Please copy every line with the string "absolute" from the entries below.

[[ Extracted information, beginning ]]

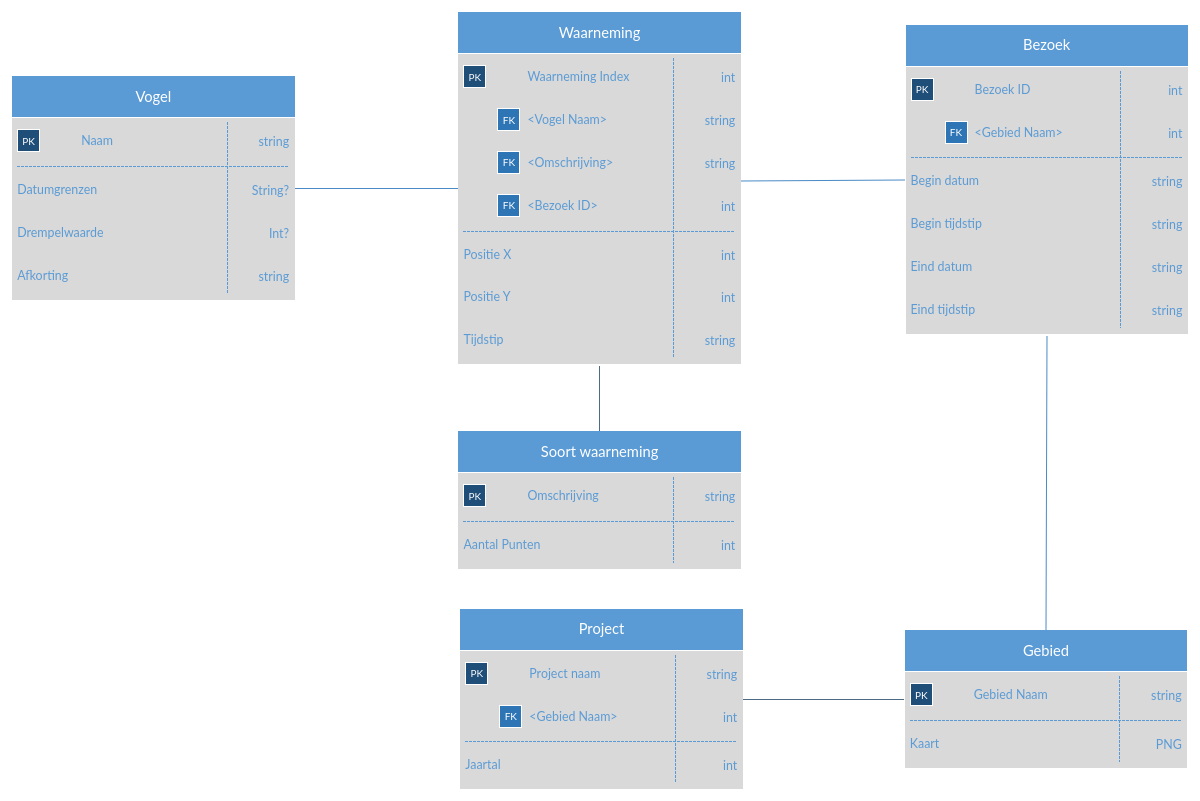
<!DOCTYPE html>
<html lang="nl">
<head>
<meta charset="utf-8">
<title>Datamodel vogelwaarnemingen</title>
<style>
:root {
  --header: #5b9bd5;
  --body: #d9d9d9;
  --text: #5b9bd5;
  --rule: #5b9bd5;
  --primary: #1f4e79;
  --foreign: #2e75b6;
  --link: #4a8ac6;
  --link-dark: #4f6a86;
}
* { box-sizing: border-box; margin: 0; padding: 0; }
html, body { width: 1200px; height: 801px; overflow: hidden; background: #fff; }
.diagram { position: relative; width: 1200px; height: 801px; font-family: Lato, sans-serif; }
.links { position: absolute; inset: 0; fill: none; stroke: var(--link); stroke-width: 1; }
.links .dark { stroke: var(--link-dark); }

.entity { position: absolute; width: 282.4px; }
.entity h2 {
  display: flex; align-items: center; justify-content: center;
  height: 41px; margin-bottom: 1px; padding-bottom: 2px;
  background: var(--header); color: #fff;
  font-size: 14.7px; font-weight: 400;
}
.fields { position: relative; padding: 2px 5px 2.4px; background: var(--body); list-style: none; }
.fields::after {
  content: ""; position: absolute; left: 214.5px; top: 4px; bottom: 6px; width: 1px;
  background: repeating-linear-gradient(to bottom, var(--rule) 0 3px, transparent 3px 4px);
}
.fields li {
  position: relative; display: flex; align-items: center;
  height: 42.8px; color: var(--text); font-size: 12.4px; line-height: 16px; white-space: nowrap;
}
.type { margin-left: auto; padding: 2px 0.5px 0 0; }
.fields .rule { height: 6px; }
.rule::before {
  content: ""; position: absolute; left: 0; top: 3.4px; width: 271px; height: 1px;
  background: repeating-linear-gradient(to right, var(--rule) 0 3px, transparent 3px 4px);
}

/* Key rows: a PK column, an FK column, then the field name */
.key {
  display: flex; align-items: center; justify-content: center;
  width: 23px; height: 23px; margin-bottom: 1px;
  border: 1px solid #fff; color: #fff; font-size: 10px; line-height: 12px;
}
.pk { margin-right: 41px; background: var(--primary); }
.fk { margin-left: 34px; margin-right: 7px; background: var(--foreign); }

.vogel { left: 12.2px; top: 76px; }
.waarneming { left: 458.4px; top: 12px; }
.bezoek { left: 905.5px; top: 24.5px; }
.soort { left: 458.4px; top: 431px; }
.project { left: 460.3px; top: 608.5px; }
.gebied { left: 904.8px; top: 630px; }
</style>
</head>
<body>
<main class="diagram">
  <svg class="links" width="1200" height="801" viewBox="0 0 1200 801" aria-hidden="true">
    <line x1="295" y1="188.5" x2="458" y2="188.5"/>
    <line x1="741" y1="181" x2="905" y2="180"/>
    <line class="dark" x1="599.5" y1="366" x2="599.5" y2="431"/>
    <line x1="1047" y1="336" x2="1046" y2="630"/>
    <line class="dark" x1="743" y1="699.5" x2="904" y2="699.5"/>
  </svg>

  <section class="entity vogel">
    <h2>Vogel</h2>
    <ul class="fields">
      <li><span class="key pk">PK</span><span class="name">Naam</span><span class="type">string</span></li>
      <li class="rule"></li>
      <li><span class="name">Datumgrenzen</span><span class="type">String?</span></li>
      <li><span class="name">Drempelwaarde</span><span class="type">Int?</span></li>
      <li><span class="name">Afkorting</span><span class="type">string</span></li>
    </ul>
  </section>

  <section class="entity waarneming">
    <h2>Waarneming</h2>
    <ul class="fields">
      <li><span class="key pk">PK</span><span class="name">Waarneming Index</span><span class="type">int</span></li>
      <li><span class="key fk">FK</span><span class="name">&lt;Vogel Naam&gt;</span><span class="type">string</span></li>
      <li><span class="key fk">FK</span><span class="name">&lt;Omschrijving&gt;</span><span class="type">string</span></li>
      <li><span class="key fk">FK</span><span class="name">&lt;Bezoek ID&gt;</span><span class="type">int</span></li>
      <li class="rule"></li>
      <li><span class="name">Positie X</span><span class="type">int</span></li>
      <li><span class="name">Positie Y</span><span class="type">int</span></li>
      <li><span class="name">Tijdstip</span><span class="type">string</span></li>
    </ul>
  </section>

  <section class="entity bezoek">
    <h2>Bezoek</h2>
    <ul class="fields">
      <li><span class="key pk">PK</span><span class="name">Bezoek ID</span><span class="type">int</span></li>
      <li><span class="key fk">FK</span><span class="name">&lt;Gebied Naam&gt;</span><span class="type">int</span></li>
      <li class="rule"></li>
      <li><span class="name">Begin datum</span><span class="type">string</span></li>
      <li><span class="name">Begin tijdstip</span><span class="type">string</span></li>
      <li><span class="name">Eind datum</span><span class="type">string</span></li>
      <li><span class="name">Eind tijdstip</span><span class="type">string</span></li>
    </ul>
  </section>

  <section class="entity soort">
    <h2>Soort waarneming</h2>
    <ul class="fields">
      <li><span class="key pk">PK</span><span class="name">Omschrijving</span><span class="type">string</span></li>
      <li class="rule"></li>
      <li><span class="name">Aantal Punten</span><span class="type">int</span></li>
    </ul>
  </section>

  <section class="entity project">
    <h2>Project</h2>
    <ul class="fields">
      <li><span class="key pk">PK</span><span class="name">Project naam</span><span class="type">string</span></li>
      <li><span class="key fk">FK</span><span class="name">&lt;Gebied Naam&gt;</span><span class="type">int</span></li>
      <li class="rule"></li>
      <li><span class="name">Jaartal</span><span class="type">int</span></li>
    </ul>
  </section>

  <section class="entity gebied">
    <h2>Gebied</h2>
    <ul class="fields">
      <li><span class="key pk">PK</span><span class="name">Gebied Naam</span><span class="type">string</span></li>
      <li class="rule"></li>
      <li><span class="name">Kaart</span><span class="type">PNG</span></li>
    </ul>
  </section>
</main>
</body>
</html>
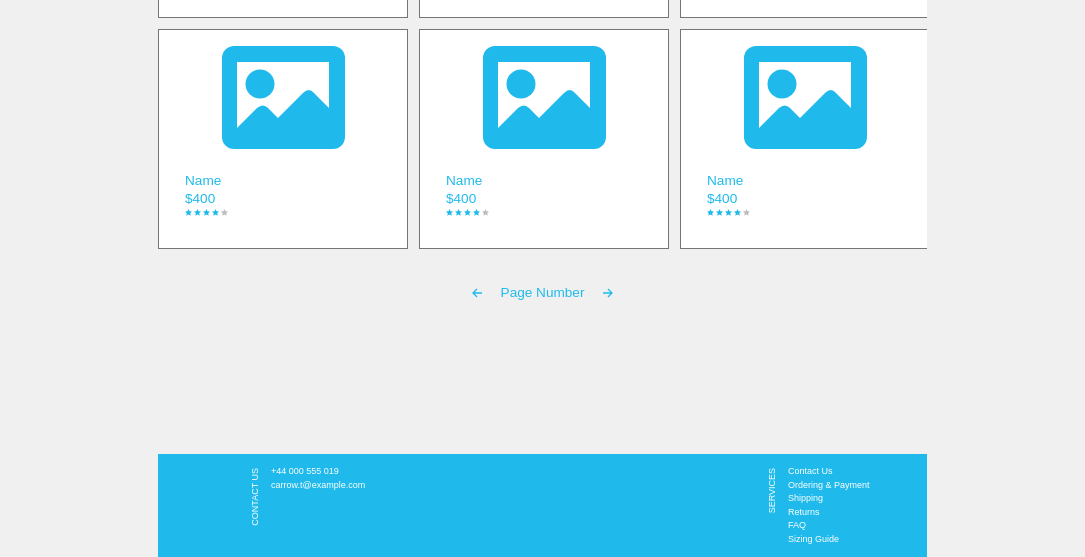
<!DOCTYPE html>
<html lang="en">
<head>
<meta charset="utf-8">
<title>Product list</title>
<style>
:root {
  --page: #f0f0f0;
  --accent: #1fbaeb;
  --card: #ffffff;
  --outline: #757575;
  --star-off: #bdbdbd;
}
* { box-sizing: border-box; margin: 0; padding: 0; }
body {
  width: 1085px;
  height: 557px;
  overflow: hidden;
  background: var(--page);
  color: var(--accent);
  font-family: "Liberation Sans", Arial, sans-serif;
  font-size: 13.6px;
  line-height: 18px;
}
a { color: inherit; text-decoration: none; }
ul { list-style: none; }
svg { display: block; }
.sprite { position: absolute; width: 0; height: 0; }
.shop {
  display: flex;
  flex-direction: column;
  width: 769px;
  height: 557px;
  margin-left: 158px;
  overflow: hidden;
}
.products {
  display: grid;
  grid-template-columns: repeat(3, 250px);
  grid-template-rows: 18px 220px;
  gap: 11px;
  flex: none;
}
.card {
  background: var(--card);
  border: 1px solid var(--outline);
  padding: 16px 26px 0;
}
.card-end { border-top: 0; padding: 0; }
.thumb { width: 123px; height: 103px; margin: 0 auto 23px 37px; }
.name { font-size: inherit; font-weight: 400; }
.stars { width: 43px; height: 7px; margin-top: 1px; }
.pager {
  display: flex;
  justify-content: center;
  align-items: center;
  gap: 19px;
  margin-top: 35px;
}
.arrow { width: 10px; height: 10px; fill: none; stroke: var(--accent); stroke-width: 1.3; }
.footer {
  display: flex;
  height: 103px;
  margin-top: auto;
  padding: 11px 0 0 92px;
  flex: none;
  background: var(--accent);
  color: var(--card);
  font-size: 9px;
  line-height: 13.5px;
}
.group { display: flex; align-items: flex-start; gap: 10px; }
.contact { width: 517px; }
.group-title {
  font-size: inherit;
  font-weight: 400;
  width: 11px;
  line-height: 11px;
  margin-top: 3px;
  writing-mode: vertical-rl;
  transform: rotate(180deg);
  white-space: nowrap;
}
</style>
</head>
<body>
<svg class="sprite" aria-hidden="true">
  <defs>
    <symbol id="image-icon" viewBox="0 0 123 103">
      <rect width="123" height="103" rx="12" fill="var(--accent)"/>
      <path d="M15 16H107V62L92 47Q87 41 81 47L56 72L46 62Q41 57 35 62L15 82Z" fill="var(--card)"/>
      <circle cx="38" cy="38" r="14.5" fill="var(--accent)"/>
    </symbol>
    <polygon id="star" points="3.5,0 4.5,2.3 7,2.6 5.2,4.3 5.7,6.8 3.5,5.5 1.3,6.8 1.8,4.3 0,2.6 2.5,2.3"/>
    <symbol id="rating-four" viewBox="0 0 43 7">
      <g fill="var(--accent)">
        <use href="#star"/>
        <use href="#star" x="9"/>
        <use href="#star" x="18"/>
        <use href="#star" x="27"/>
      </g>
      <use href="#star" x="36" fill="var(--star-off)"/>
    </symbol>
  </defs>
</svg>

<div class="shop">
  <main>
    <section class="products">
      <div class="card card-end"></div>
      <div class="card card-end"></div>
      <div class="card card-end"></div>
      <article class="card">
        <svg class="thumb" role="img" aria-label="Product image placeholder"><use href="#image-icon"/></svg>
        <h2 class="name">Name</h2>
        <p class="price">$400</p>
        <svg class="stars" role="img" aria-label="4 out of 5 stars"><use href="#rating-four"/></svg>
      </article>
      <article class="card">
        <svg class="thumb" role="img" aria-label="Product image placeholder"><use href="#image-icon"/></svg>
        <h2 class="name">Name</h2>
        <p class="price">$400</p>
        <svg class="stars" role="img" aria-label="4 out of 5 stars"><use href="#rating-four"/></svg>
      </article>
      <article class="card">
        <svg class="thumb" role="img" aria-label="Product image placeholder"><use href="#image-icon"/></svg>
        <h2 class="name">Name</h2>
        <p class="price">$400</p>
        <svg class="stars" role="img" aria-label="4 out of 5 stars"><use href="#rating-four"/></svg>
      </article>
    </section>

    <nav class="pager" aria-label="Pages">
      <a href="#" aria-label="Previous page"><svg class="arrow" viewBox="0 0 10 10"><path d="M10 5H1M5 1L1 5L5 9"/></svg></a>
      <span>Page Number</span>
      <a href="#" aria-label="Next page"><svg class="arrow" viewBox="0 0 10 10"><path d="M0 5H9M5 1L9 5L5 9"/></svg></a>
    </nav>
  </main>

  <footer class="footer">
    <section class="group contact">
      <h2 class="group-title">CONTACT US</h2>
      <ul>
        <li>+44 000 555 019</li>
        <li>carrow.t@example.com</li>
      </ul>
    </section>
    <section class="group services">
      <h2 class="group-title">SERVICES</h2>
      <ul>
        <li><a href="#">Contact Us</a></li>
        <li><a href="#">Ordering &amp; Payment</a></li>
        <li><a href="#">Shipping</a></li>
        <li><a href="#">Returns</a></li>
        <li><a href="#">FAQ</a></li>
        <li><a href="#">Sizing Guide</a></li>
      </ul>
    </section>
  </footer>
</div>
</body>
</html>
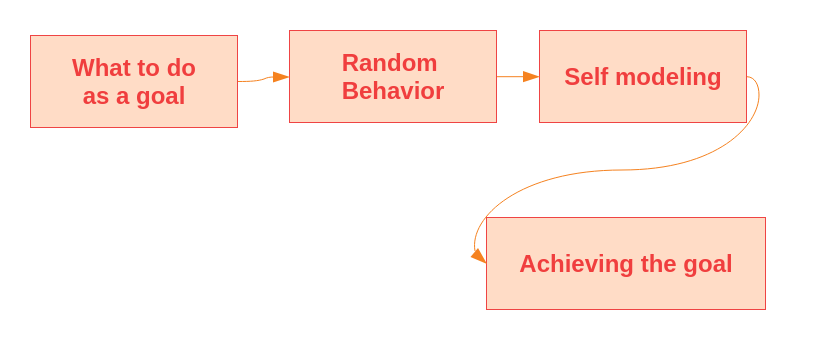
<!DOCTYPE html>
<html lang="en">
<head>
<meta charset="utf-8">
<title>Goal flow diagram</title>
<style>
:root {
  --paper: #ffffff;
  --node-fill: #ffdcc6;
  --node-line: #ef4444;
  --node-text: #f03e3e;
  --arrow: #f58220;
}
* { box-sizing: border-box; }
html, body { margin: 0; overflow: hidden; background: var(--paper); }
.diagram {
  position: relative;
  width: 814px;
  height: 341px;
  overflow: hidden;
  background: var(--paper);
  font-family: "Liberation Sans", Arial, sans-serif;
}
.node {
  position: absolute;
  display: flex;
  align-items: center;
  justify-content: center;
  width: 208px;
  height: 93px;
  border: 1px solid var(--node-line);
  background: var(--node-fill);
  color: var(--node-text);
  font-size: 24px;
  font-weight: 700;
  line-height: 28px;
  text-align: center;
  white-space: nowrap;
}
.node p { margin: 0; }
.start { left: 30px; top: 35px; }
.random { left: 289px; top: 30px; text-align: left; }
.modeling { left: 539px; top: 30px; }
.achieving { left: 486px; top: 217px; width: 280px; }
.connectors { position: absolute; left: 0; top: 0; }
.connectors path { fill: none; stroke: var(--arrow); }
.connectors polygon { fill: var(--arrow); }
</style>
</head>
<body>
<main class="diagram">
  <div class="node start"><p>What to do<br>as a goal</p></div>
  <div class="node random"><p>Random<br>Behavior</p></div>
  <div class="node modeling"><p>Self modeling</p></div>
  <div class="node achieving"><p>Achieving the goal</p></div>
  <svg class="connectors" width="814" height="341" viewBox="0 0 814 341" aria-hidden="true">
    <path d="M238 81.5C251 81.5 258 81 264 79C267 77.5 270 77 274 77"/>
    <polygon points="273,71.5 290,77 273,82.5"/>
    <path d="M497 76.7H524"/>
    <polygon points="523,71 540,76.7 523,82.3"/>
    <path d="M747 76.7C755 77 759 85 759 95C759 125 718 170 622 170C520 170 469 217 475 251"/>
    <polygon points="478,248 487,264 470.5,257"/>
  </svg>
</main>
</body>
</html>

[[ Extracted information, end ]]

● Exercise output:
.links { position: absolute; inset: 0; fill: none; stroke: var(--link); stroke-width: 1; }
.entity { position: absolute; width: 282.4px; }
  content: ""; position: absolute; left: 214.5px; top: 4px; bottom: 6px; width: 1px;
  content: ""; position: absolute; left: 0; top: 3.4px; width: 271px; height: 1px;
.sprite { position: absolute; width: 0; height: 0; }
  position: absolute;
.connectors { position: absolute; left: 0; top: 0; }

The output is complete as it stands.